START Data to use

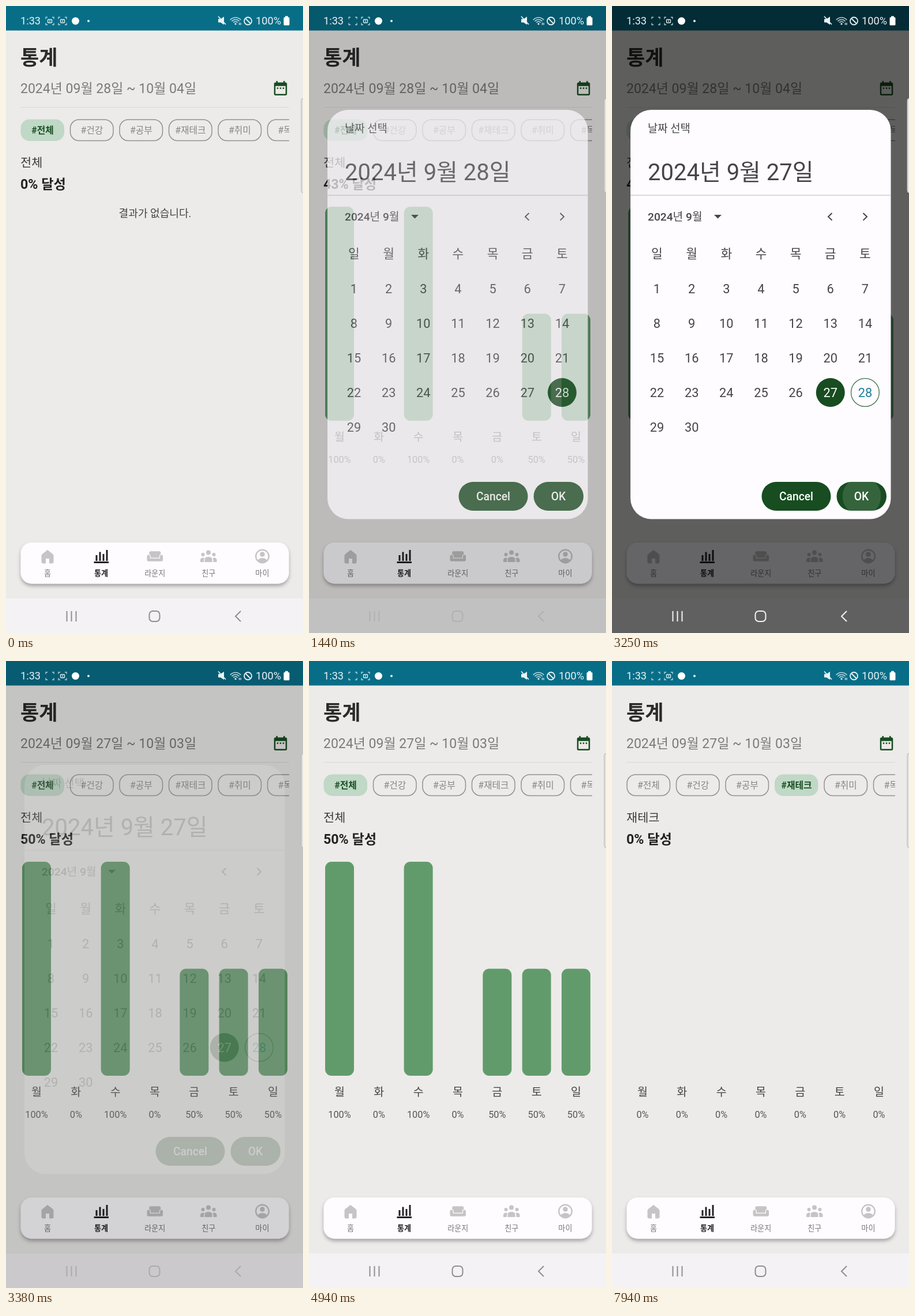
Write an HTML page that moves like this. It is 515 px wide and 1087 px high and loops after 8 s.

```html
<!DOCTYPE html>
<html lang="ko">
<head>
<meta charset="utf-8">
<style>
html, body { margin: 0; width: 100%; height: 100%; overflow: hidden; background: #ecebe9; }
svg { display: block; width: 515px; height: 1087px; font-family: Roboto, "Noto Sans CJK KR", "Noto Sans CJK", sans-serif; }
.mid { text-anchor: middle; }
.b { font-weight: 700; }
.m { font-weight: 500; }
.line { fill: none; stroke: currentColor; stroke-width: 2; }

.anim, .step { animation: 8s linear infinite; }
.step { opacity: 0; animation-timing-function: step-end; }
@keyframes loading { 0% { opacity: 1 } 1.56% { opacity: 0 } }
@keyframes week28 { 0% { opacity: 0 } 1.56% { opacity: 1 } 42.2% { opacity: 0 } }
@keyframes week27 { 0% { opacity: 0 } 42.2% { opacity: 1 } 65.6% { opacity: 0 } }
@keyframes health { 0% { opacity: 0 } 65.6% { opacity: 1 } 83.6% { opacity: 0 } }
@keyframes invest { 0% { opacity: 0 } 83.6%, 100% { opacity: 1 } }
@keyframes blink { 0% { opacity: 1 } .75% { opacity: 0 } }
@keyframes before { 0% { opacity: 1 } 34.4% { opacity: 0 } }
@keyframes after { 0% { opacity: 0 } 34.4%, 100% { opacity: 1 } }
@keyframes dim { 0%, 17.25% { opacity: 0 } 19.5%, 40.9% { opacity: .6 } 42.8%, 100% { opacity: 0 } }
@keyframes dialog { 0%, 17.25% { opacity: 0 } 18.34%, 40.9% { opacity: 1 } 42.5%, 100% { opacity: 0 } }
@keyframes keys { 0%, 17.25% { color: #8f8d8f } 19.5%, 40.9% { color: #f4f2f4 } 42.8%, 100% { color: #8f8d8f } }
@keyframes ripple {
  0%, 39.87% { opacity: 0; transform: scale(.16) }
  39.88% { opacity: .13; transform: scale(.16) }
  40.625% { opacity: .13; transform: scale(.66) }
  41.3% { opacity: .13; transform: scale(1) }
  42.5%, 100% { opacity: 0; transform: scale(1) }
}
</style>
</head>
<body>
<svg id="stage" viewBox="0 0 515 1087"></svg>
<script>
const GREEN = '#174d20';
const DAYS = [...'일월화수목금토'];
const TAGS = ['전체', '건강', '공부', '재테크', '취미', '독서'];

const text = (x, y, size, color, str, cls = '') =>
  `<text x="${x}" y="${y}" font-size="${size}" fill="${color}" class="${cls}">${str}</text>`;
const rect = (x, y, w, h, r, fill, more = '') =>
  `<rect x="${x}" y="${y}" width="${w}" height="${h}" rx="${r}" fill="${fill}" ${more}/>`;
const circle = (x, y, r, fill, more = '') =>
  `<circle cx="${x}" cy="${y}" r="${r}" fill="${fill}" ${more}/>`;
const path = (d, more = '') => `<path d="${d}" ${more}/>`;
const step = (name, body) => `<g class="step" style="animation-name:${name}">${body}</g>`;
const anim = (name, body) => `<g class="anim" style="animation-name:${name}">${body}</g>`;
const each = (list, fn) => list.map(fn).join('');

function tags(active) {
  return `<g clip-path="url(#tagClip)">` + each(TAGS, (name, i) => {
    const x = 25.5 + i * 85.5, on = i === active;
    const box = on ? rect(x, 196.5, 75.5, 37.5, 15, '#c0d8c6')
      : rect(x + .5, 197, 74.5, 36.5, 15, 'none', 'stroke="#929191" stroke-width="1.5"');
    return box + text(x + 38, 221, 15.8, on ? GREEN : '#878686', '#' + name, on ? 'mid b' : 'mid');
  }) + '</g>';
}

function chart(values) {
  return each(values, (v, i) => {
    const x = 53 + i * 68.33, h = v * 3.71;
    return (v ? rect(x - 25, 719 - h, 50, h, 11, '#629b6b') : '') +
      text(x, 754, 19.5, '#444', DAYS[(i + 1) % 7], 'mid') +
      text(x, 791.5, 16.3, '#555', v + '%', 'mid');
  });
}

function page(name, range, active, percent, values) {
  return step(name,
    text(25, 150.5, 23, '#7b7a7a', range) + tags(active) +
    text(25, 278.5, 20.8, '#3a3a3a', TAGS[active]) +
    text(25, 316.5, 23.2, '#222', percent + '% 달성', 'b') +
    (values ? chart(values) : text(258.5, 365.5, 18.1, '#444', '결과가 없습니다.', 'mid')));
}

function tabs() {
  const gray = '#c6c5c5', ink = '#222';
  const icons =
    path('M72 943.5L81 950.5Q82 951.3 82 952.5V964Q82 966 80 966H75.5V957.5H68.5V966H64Q62 966 62 964V952.5Q62 951.3 63 950.5Z',
      `fill="${gray}" stroke="${gray}" stroke-linejoin="round"`) +
    path('M152.5 964.5H178M157 962V952M163 962V946.5M169 962V950M175 962V943', `stroke="${ink}" stroke-width="3"`) +
    path('M21 10c-1.1 0-2 .9-2 2v3H5v-3c0-1.1-.9-2-2-2s-2 .9-2 2v5c0 1.1.9 2 2 2h18c1.1 0 2-.9 2-2v-5c0-1.1-.9-2-2-2zM18 5H6c-1.1 0-2 .9-2 2v2.15c1.16.41 2 1.51 2 2.82V14h12v-2.03c0-1.3.84-2.4 2-2.82V7c0-1.1-.9-2-2-2z',
      `fill="${gray}" transform="translate(243.3 939) scale(1.25)"`) +
    each([[341.5, 951, 3], [351, 947.5, 4], [360.5, 951, 3]], p => circle(...p, gray)) +
    path('M337 964v-3q0-4.5 5-4.5q1.5 0 2.2.7q-1.2 1.6-1.2 4v2.8zM344.500 964v-4q0-5 6.500-5t6.500 5v4zM365.500 964v-3q0-4.500-5-4.500q-1.500 0-2.200.700q1.200 1.600 1.200 4v2.800z', `fill="${gray}"`) +
    circle(444.5, 954, 11.3, 'none', `stroke="${gray}" stroke-width="2.4"`) +
    circle(444.5, 950.5, 4.3, gray) +
    path('M436.500 961q2.500-4 8-4t8 4q-3 4-8 4t-8-4z', `fill="${gray}"`);
  const names = ['홈', '통계', '라운지', '친구', '마이'];
  return rect(25.5, 930, 465, 71.5, 19, '#fefcff', 'filter="url(#shadow)"') + icons +
    each(names, (n, i) => text(72 + i * 93.1, 988, 13.1, i === 1 ? ink : '#777', n, i === 1 ? 'mid b' : 'mid'));
}

function statusIcons() {
  const c = '#eaf3f6';
  const frame = x => path(`M${x - 4} 19.500h-3v3M${x + 4} 19.500h3v3M${x - 4} 32.500h-3v-3M${x + 4} 32.500h3v-3`,
    `fill="none" stroke="${c}" stroke-width="1.3" opacity=".8"`);
  const core = x => rect(x - 3.5, 23.5, 7, 5.5, 1, 'none', `stroke="${c}" stroke-width="1.3"`) + circle(x, 26.2, 1, c);
  const arc = r => path(`M${398 - r * .77} ${32 - r * .64}A${r} ${r} 0 0 1 ${398 + r * .77} ${32 - r * .64}`,
    `fill="none" stroke="${c}" stroke-width="1.6" opacity=".8"`);
  return text(25, 32, 18.2, c, '1:33') + frame(76) + step('blink', core(76)) + frame(98) + core(98) +
    circle(120.5, 26, 6.5, '#fff') + circle(143, 26, 2, c) +
    path('M368 22.500h4l6-4v14l-6-4h-4z', `fill="${c}"`) +
    path('M368 18l13 14', `stroke="${c}" stroke-width="1.8"`) +
    each([5, 8.5, 12], arc) + circle(398, 31, 1.6, c) +
    path('M404.500 33v-4M407 29v4', `stroke="${c}" stroke-width="1.2"`) +
    circle(419.5, 26, 6.5, 'none', `stroke="${c}" stroke-width="1.8"`) +
    path('M415 21.500l9 9', `stroke="${c}" stroke-width="1.800"`) +
    text(433, 32, 18.2, c, '100%') + rect(481.5, 19.5, 10, 14, 1.5, '#fff') + rect(484, 17.5, 5, 3, .5, '#fff');
}

function picker() {
  const ink = '#454446';
  const col = i => 78 + i * 60.15;
  const day = (n, color = ink) =>
    text(col((n - 1) % 7), 497.5 + Math.floor((n - 1) / 7) * 60.1, 21.8, color, n, 'mid');
  const picked = n => circle(col((n - 1) % 7), 670, 25, GREEN) + day(n, '#fff');
  const title = n => text(62, 302, 40, ink, `2024년 9월 ${n}일`);
  const plain = Array.from({ length: 30 }, (_, i) => i + 1).filter(n => n !== 27 && n !== 28);
  return rect(32, 180, 451.5, 709.5, 36, '#fefcff') +
    text(62, 218.5, 18.8, ink, '날짜 선택', 'm') +
    rect(32, 327.5, 451.5, 1.3, 0, '#cac8cb') +
    text(62, 371.5, 19.2, ink, '2024년 9월', 'm') +
    path('M177 362h13l-6.500 6.500z', `fill="${ink}"`) +
    path('M381.500 359l-6.500 6.300l6.500 6.300M435.500 359l6.500 6.300l-6.500 6.300', `class="line" color="${ink}"`) +
    each(DAYS, (d, i) => text(col(i), 437, 21.5, ink, d, 'mid')) +
    each(plain, n => day(n)) +
    step('before', title(28) + day(27) + picked(28)) +
    step('after', title(27) + picked(27) +
      circle(col(6), 670, 24.4, 'none', 'stroke="#3f704a" stroke-width="1.3"') + day(28, '#1b7f9b')) +
    rect(259.5, 825, 120, 50, 25, GREEN) + rect(389.5, 825, 86.5, 50, 25, GREEN) +
    `<g clip-path="url(#okClip)"><circle class="anim" r="50" cx="433" cy="850" fill="#fff"
      style="animation-name:ripple;transform-origin:433px 850px"/></g>` +
    text(319.5, 856.5, 19.3, '#fff', 'Cancel', 'mid m') + text(432.5, 856.5, 19.3, '#fff', 'OK', 'mid m');
}

const WEEK28 = '2024년 09월 28일 ~ 10월 04일';
const WEEK27 = '2024년 09월 27일 ~ 10월 03일';

document.getElementById('stage').innerHTML = `
  <defs>
    <clipPath id="tagClip">${rect(25, 190, 465.5, 50, 0, '#000')}</clipPath>
    <clipPath id="okClip">${rect(389.5, 825, 86.5, 50, 25, '#000')}</clipPath>
    <filter id="shadow" x="-10%" y="-20%" width="120%" height="160%">
      <feDropShadow dx="0" dy="4" stdDeviation="3" flood-opacity=".3"/>
    </filter>
  </defs>` +
  rect(0, 0, 515, 1087, 0, '#ecebe9') +
  rect(0, 0, 515, 42.5, 0, '#086e88') +
  text(25, 101.5, 35, '#2b2b2b', '통계', 'b') +
  path('M9 11H7v2h2v-2zm4 0h-2v2h2v-2zm4 0h-2v2h2v-2zm2-7h-1V2h-2v2H8V2H6v2H5c-1.11 0-1.99.9-1.99 2L3 20c0 1.1.89 2 2 2h14c1.1 0 2-.9 2-2V6c0-1.1-.9-2-2-2zm0 16H5V9h14v11z',
    `fill="${GREEN}" transform="translate(461 127.500) scale(1.25)"`) +
  rect(25.5, 175, 465, 1.2, 0, '#dbdad8') +
  page('loading', WEEK28, 0, 0) +
  page('week28', WEEK28, 0, 43, [100, 0, 100, 0, 0, 50, 50]) +
  page('week27', WEEK27, 0, 50, [100, 0, 100, 0, 50, 50, 50]) +
  page('health', WEEK27, 1, 29, [100, 0, 0, 0, 0, 100, 0]) +
  page('invest', WEEK27, 3, 0, [0, 0, 0, 0, 0, 0, 0]) +
  tabs() +
  rect(0, 1027, 515, 60, 0, '#f4f2f4') +
  anim('dim', rect(0, 0, 515, 1087, 0, '#000')) +
  statusIcons() +
  rect(512, 160, 10, 164, 4, '#e3e2e2', 'stroke="#b5b4b4"') +
  anim('keys', path('M105.500 1049v18M113.500 1049v18M121.500 1049v18M407 1049l-9 9l9 9', 'class="line"') +
    rect(248.5, 1049, 18, 18, 6, 'none', 'class="line"')) +
  anim('dialog', picker());
</script>
</body>
</html>
```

END Data to use

**What to work on**
When the entries above show the word "more" in a line, copy that line out.

**Response to the task**
const rect = (x, y, w, h, r, fill, more = '') =>
  `<rect x="${x}" y="${y}" width="${w}" height="${h}" rx="${r}" fill="${fill}" ${more}/>`;
const circle = (x, y, r, fill, more = '') =>
  `<circle cx="${x}" cy="${y}" r="${r}" fill="${fill}" ${more}/>`;
const path = (d, more = '') => `<path d="${d}" ${more}/>`;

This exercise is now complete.